What you should do:
Lines of the listing below that contain the string "leave" are to be returned.

Records to use:
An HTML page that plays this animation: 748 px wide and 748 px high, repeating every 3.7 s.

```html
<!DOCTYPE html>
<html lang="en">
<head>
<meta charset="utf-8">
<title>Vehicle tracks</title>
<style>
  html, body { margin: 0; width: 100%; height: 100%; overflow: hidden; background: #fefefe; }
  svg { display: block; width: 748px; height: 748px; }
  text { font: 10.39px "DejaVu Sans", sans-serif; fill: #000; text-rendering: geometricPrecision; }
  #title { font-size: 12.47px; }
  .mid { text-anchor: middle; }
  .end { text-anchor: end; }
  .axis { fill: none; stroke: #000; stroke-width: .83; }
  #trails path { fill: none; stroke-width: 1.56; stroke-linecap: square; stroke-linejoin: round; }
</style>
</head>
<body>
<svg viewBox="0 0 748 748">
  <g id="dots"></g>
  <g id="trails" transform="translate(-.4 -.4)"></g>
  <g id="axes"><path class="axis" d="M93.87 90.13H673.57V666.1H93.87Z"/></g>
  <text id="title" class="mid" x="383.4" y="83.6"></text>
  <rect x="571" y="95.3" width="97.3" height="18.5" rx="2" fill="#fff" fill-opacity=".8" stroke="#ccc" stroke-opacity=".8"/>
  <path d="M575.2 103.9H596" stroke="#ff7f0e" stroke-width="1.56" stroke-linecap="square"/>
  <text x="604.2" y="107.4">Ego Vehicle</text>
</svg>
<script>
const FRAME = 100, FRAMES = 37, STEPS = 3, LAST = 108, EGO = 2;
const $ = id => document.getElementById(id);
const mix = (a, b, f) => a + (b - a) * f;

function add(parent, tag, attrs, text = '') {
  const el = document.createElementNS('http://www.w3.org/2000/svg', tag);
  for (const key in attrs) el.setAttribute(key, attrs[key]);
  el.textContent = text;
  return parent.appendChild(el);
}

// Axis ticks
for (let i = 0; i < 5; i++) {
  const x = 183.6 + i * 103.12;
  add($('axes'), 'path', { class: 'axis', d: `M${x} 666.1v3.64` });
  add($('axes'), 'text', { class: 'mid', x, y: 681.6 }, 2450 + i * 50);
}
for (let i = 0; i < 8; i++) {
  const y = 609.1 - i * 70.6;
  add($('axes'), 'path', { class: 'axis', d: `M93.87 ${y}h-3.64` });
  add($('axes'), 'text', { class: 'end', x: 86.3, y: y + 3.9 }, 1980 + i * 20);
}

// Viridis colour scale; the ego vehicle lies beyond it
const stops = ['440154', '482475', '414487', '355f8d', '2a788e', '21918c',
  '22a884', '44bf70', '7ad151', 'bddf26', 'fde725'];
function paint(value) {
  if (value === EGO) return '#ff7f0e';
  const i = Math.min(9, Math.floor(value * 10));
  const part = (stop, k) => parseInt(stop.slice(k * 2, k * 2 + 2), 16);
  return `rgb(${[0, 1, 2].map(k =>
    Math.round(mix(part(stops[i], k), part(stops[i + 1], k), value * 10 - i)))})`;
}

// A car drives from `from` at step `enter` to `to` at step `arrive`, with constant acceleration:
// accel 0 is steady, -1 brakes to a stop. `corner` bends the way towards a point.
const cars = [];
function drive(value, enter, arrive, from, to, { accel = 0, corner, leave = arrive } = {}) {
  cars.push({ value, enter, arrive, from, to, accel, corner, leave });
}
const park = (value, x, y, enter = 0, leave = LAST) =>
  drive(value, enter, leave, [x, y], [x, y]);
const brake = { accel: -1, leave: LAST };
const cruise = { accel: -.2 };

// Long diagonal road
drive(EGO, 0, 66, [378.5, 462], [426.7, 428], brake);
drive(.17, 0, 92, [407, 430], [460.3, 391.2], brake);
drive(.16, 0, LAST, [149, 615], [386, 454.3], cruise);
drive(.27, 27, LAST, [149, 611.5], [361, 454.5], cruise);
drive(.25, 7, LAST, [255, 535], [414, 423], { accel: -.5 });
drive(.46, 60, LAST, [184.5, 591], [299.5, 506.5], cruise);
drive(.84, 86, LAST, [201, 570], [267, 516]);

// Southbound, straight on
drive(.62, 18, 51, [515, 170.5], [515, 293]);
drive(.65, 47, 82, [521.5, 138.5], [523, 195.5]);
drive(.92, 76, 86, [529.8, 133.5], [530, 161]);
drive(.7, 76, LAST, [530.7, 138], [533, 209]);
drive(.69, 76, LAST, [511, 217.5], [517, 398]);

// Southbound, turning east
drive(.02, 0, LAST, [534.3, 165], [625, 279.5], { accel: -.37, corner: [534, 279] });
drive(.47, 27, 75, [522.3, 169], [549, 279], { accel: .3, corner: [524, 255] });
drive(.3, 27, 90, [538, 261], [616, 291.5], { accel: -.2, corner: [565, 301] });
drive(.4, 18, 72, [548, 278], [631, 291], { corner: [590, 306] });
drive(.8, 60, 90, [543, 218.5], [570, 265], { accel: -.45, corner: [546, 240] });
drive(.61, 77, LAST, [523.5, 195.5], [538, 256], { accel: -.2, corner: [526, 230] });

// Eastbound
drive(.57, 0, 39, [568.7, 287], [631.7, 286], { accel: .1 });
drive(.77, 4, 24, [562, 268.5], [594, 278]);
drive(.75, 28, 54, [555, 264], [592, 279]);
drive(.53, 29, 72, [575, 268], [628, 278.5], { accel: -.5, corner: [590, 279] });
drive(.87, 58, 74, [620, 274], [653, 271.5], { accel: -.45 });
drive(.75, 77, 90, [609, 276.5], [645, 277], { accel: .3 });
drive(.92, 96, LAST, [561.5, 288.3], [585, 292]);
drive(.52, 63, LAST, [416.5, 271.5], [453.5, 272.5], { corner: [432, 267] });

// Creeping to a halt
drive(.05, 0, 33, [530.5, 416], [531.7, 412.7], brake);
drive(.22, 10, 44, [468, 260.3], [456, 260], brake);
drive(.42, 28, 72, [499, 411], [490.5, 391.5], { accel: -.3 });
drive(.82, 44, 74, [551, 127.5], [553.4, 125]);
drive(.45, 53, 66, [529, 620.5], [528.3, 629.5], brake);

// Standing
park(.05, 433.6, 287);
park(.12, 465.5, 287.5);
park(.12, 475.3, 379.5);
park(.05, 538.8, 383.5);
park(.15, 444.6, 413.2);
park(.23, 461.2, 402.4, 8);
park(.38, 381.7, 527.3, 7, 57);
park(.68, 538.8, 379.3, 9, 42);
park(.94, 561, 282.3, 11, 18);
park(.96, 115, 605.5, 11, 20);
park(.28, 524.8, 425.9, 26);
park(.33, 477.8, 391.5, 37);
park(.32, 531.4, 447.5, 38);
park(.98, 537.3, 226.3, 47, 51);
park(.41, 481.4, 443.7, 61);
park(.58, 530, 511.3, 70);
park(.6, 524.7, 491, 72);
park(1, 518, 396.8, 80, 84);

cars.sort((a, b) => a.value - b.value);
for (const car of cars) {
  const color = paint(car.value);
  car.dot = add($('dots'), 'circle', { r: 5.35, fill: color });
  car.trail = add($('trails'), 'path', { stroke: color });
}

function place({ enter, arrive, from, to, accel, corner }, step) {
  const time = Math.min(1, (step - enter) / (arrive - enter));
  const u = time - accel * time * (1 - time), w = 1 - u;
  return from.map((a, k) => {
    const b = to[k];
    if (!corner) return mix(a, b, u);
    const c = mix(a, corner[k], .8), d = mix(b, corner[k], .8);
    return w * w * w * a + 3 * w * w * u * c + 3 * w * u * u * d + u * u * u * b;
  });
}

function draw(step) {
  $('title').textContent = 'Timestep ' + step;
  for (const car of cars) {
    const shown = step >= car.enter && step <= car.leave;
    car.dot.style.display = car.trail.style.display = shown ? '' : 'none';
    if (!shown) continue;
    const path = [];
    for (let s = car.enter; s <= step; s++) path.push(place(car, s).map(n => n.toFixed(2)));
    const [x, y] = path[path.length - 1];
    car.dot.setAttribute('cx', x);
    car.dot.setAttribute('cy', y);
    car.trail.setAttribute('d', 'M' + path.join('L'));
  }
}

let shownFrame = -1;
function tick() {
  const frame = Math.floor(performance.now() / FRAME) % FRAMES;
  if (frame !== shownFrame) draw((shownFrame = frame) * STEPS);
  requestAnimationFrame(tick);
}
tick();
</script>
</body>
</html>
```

Reply to the exercise:
function drive(value, enter, arrive, from, to, { accel = 0, corner, leave = arrive } = {}) {
  cars.push({ value, enter, arrive, from, to, accel, corner, leave });
const park = (value, x, y, enter = 0, leave = LAST) =>
  drive(value, enter, leave, [x, y], [x, y]);
const brake = { accel: -1, leave: LAST };
    const shown = step >= car.enter && step <= car.leave;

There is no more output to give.